Seems to be the stock reply given to Jack several post's above. Not that happy, 13 episodes on one disc, heavy compression = poor quality as heavy compression does lower overall image quality as in filtering the best detail away - maybe better just buying the DVD as it probably is better optimized with more discs for it's format and could look nicer upscaled, waste of time buying the Blu even if it's the right aspect ratio unless they put this on 2 or 3 discs. preferably 3.
Actually looking at my copy, I think the compression is the best thing about the entire disc. There's no macroblocking, no digital artifacts around areas of high contrast and no image break up on complex images. In fact, it passes the true encoding test and that's fades to and from black. Not many people know this, but that's one of the hardest things an encoder has to deal with (especially with low bit rates).
If they're releasing it in 4:3 without DNR, I'm totally going to trade mine in. There's no way an upconverted DVD will look better then scanned film encoded in HD. The encoder used to do the compression has a far, far greater effect on image quality then the bit rate. Also, just do the math. 4 DVD 9s (34.8GB) of information vs. 1 BD50 (50GB) of information.
For a distributor to go this far I think is a pretty big deal. Good on them.

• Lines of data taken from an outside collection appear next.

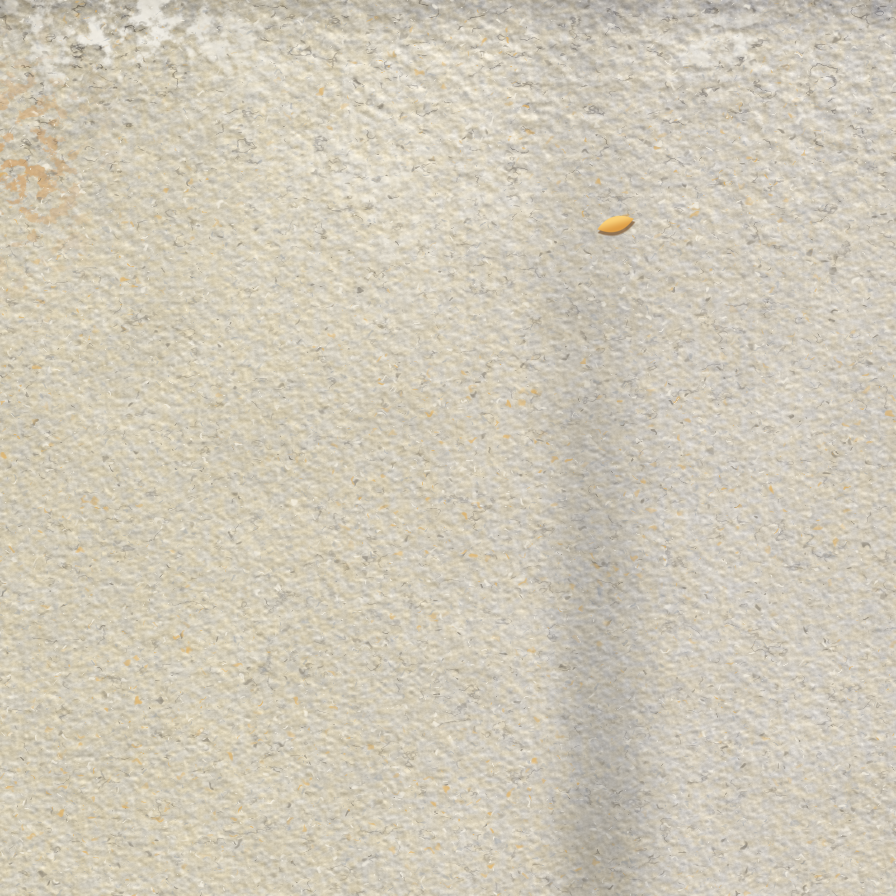
Write a three.js fragment shader that draws this texture.

```glsl
// Sunlit weathered concrete with a rough upper edge, a soft vertical shadow and a fallen leaf.
varying vec2 vUv;

float hash(vec2 p) {
  return fract(sin(dot(p, vec2(127.1, 311.7))) * 43758.5453);
}

float noise(vec2 p) {
  vec2 i = floor(p), f = fract(p);
  f = f * f * (3.0 - 2.0 * f);
  return mix(mix(hash(i), hash(i + vec2(1.0, 0.0)), f.x),
             mix(hash(i + vec2(0.0, 1.0)), hash(i + vec2(1.0, 1.0)), f.x), f.y);
}

float fbm(vec2 p) {
  float sum = 0.0, amp = 0.5;
  for (int i = 0; i < 4; i++) {
    sum += amp * noise(p);
    p = mat2(1.6, 1.2, -1.2, 1.6) * p + 7.3;
    amp *= 0.5;
  }
  return sum / 0.9375;
}

// Scattered elongated chips, at most one per cell, mostly lying flat.
float flecks(vec2 uv, float cells, float density, float seed) {
  vec2 p = uv * cells, home = floor(p);
  float mask = 0.0;
  for (int y = -1; y <= 1; y++) {
    for (int x = -1; x <= 1; x++) {
      vec2 id = home + vec2(float(x), float(y));
      vec2 key = id + seed;
      vec2 d = p - id - vec2(hash(key + 1.7), hash(key + 5.3));
      float a = (hash(key + 9.1) - 0.5) * 2.0;
      d = mat2(cos(a), -sin(a), sin(a), cos(a)) * d;
      float size = mix(0.12, 0.45, pow(hash(key + 13.9), 2.0));
      float r = length(d * vec2(1.0, 1.8)) / size;
      float shown = step(hash(key + 21.4), density) * mix(0.25, 1.0, hash(key + 30.2));
      mask = max(mask, shown * (1.0 - smoothstep(0.3, 1.25, r)));
    }
  }
  return mask;
}

float spot(vec2 uv, vec2 center, vec2 radius) {
  vec2 d = (uv - center) / radius;
  return exp(-dot(d, d));
}

void main() {
  vec2 uv = vUv;
  float clouds = fbm(uv * 5.0 + 3.0);
  float blotches = fbm(uv * 17.0 + 11.0);
  float crumbs = fbm(uv * vec2(75.0, 90.0) + 21.0);

  // Broad tint: warm on the left, greyer on the right, pale above the middle.
  vec3 color = mix(vec3(0.83, 0.80, 0.72), vec3(0.825, 0.80, 0.75), smoothstep(0.2, 0.8, uv.x));
  color = mix(color, vec3(0.81, 0.77, 0.68), 0.35 * smoothstep(0.45, 0.7, clouds) * (1.0 - uv.y));
  color += (blotches - 0.5) * 0.05;
  color += 0.035 * spot(uv, vec2(0.42, 0.84), vec2(0.2, 0.17));

  // Fine relief lit from above, coarser in the worn upper band.
  float worn = smoothstep(0.68, 0.95, uv.y + (clouds - 0.5) * 0.35 + 0.1 * (0.5 - uv.x));
  vec2 grainUv = uv * vec2(165.0, 230.0);
  float relief = fbm(grainUv) - fbm(grainUv + vec2(0.3, 0.7));
  color += relief * 0.17;
  color += (crumbs - fbm(uv * vec2(75.0, 90.0) + vec2(21.2, 21.5))) * mix(0.07, 0.25, worn);
  color += (noise(uv * vec2(270.0, 340.0)) - 0.5) * 0.065;

  // Faint mixed hues of the aggregate.
  float hue = noise(uv * vec2(130.0, 170.0) + 40.0) - 0.5;
  color += hue * vec3(0.03, 0.005, -0.06);

  // Grey crust and short broken crevices.
  float corner = spot(uv, vec2(0.08, 0.92), vec2(0.2, 0.12));
  float edge = smoothstep(0.945, 1.01, uv.y + (blotches - 0.5) * 0.06);
  color -= vec3(0.075, 0.07, 0.055) * corner * smoothstep(0.3, 0.6, crumbs);
  color -= vec3(0.125, 0.12, 0.10) * edge;
  float ridge = abs(fbm(uv * vec2(48.0, 75.0) + 5.0) - 0.5);
  float broken = smoothstep(0.58, 0.8, noise(uv * vec2(70.0, 95.0) + 31.0));
  float crevice = (1.0 - smoothstep(0.0, 0.05, ridge)) * broken;
  color -= vec3(0.25, 0.25, 0.23) * crevice * max(0.4 + 0.3 * worn, corner);

  // Flaking whitewash and rusty crumbs.
  float chalk = max(spot(uv, vec2(0.14, 0.96), vec2(0.16, 0.08)),
                    0.7 * spot(uv, vec2(0.8, 0.95), vec2(0.09, 0.04)));
  chalk = max(chalk, 0.4 * spot(uv, vec2(0.45, 0.8), vec2(0.15, 0.12)));
  chalk *= smoothstep(0.48, 0.66, crumbs * 0.6 + fbm(uv * 30.0 + 60.0) * 0.4);
  color = mix(color, vec3(0.96, 0.95, 0.92), 0.9 * chalk);
  float rust = spot(uv, vec2(0.02, 0.82), vec2(0.07, 0.1));
  rust *= smoothstep(0.5, 0.65, fbm(uv * vec2(85.0, 110.0) + 14.0));
  color = mix(color, vec3(0.83, 0.62, 0.38), 0.6 * rust);

  // Ragged mineral chips and pits.
  vec2 ragged = uv + 0.007 * (vec2(noise(uv * 190.0), noise(uv * 190.0 + 50.0)) - 0.5);
  float patches = smoothstep(0.3, 0.65, fbm(uv * 9.0 + 80.0));
  color = mix(color, vec3(0.45, 0.42, 0.37), 0.55 * flecks(ragged, 85.0, 0.16, 17.0));
  color = mix(color, vec3(0.62, 0.64, 0.66), 0.45 * flecks(ragged, 110.0, 0.35, 53.0));
  color = mix(color, vec3(0.89, 0.69, 0.36), 0.7 * patches * flecks(ragged, 80.0, 0.32, 91.0));
  color = mix(color, vec3(0.98, 0.96, 0.91), 0.75 * flecks(ragged, 100.0, 0.3, 137.0));

  // Soft vertical shadow, deepest at the bottom.
  float x = uv.x + 0.03 * uv.y + (clouds - 0.5) * 0.02;
  float shadow = smoothstep(0.595, 0.665, x) * (1.0 - smoothstep(0.675, 0.775, x));
  color *= 1.0 - shadow * mix(0.15, 0.04, smoothstep(0.0, 0.9, uv.y)) * vec3(1.0, 0.97, 0.9);

  // Fallen leaf with a dark underside.
  vec2 leaf = mat2(0.96, -0.28, 0.28, 0.96) * (uv - vec2(0.687, 0.75));
  float bend = leaf.x / 0.021;
  float blade = abs(leaf.y) - 0.0085 * (1.0 - bend * bend);
  float under = abs(leaf.y + 0.004) - 0.008 * (1.0 - bend * bend);
  color = mix(color, vec3(0.48, 0.34, 0.2), 0.75 * (1.0 - smoothstep(-0.001, 0.002, under)));
  vec3 leafColor = mix(vec3(0.87, 0.62, 0.28), vec3(0.98, 0.82, 0.48), smoothstep(-0.006, 0.006, leaf.y));
  color = mix(color, leafColor, 1.0 - smoothstep(-0.001, 0.001, blade));

  gl_FragColor = vec4(clamp(color, 0.0, 1.0), 1.0);
}
```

I doubt on a projection system it will look good, no way can you fit 650 minutes onto one disc without filtering away high frequency information, just because it looks HD doesn't mean it fulfills the formats potential, you get "smooth" filtered HD and you get film like HD, this was shot 35mm film, can you really say it looks like it should look like.
It's a big deal indeed a huge deal for me that they chose one disc only, i have seen the results of over compression on films, such as Seraphim Falls, UK edition, ( just one example ) it turns everything smooth and the best detail is obliterated, it's DNR HD, its also obvious on a larger screen, maybe you like that, i don't, there is also the "blur effect" with DNR, sorry but can you really tell me this disc with 650 minutes on it looks good, i just doubt it.
One disc obviously won't look as good as 3, that's a no brainer. But all this talk about smoothing or "DNR HD" (which doesn't even exist) makes no sense. The discs don't look great, but that's the noise reduction's fault much more so then the low bitrate. And that's a separate step, before the video is even compressed. The compression itself is surprising considering the amount of video they fit on a disc. As I mentioned in my last post, the types of noise you get from low bitrates aren't there.
Also, from the sound of your posts, you never even saw the the discs. You can't just recycle terms you read from previous posts and make assumptions. Why because you rented other movies you didn't like and played them on a giant dull projector? Come on. I watched 6 episodes so far on a 58" plasma TV and they look a bit smooth. The picture looks much better then upconverted DVDs. The real problem was the decision to crop the video. Hopefully, they'll skip the noise reduction on the 4:3 version and they'll look even better.
If they follow it up with a blu ray of The Gemini Man in 4:3 then we 70s invisibility fans may be very happy.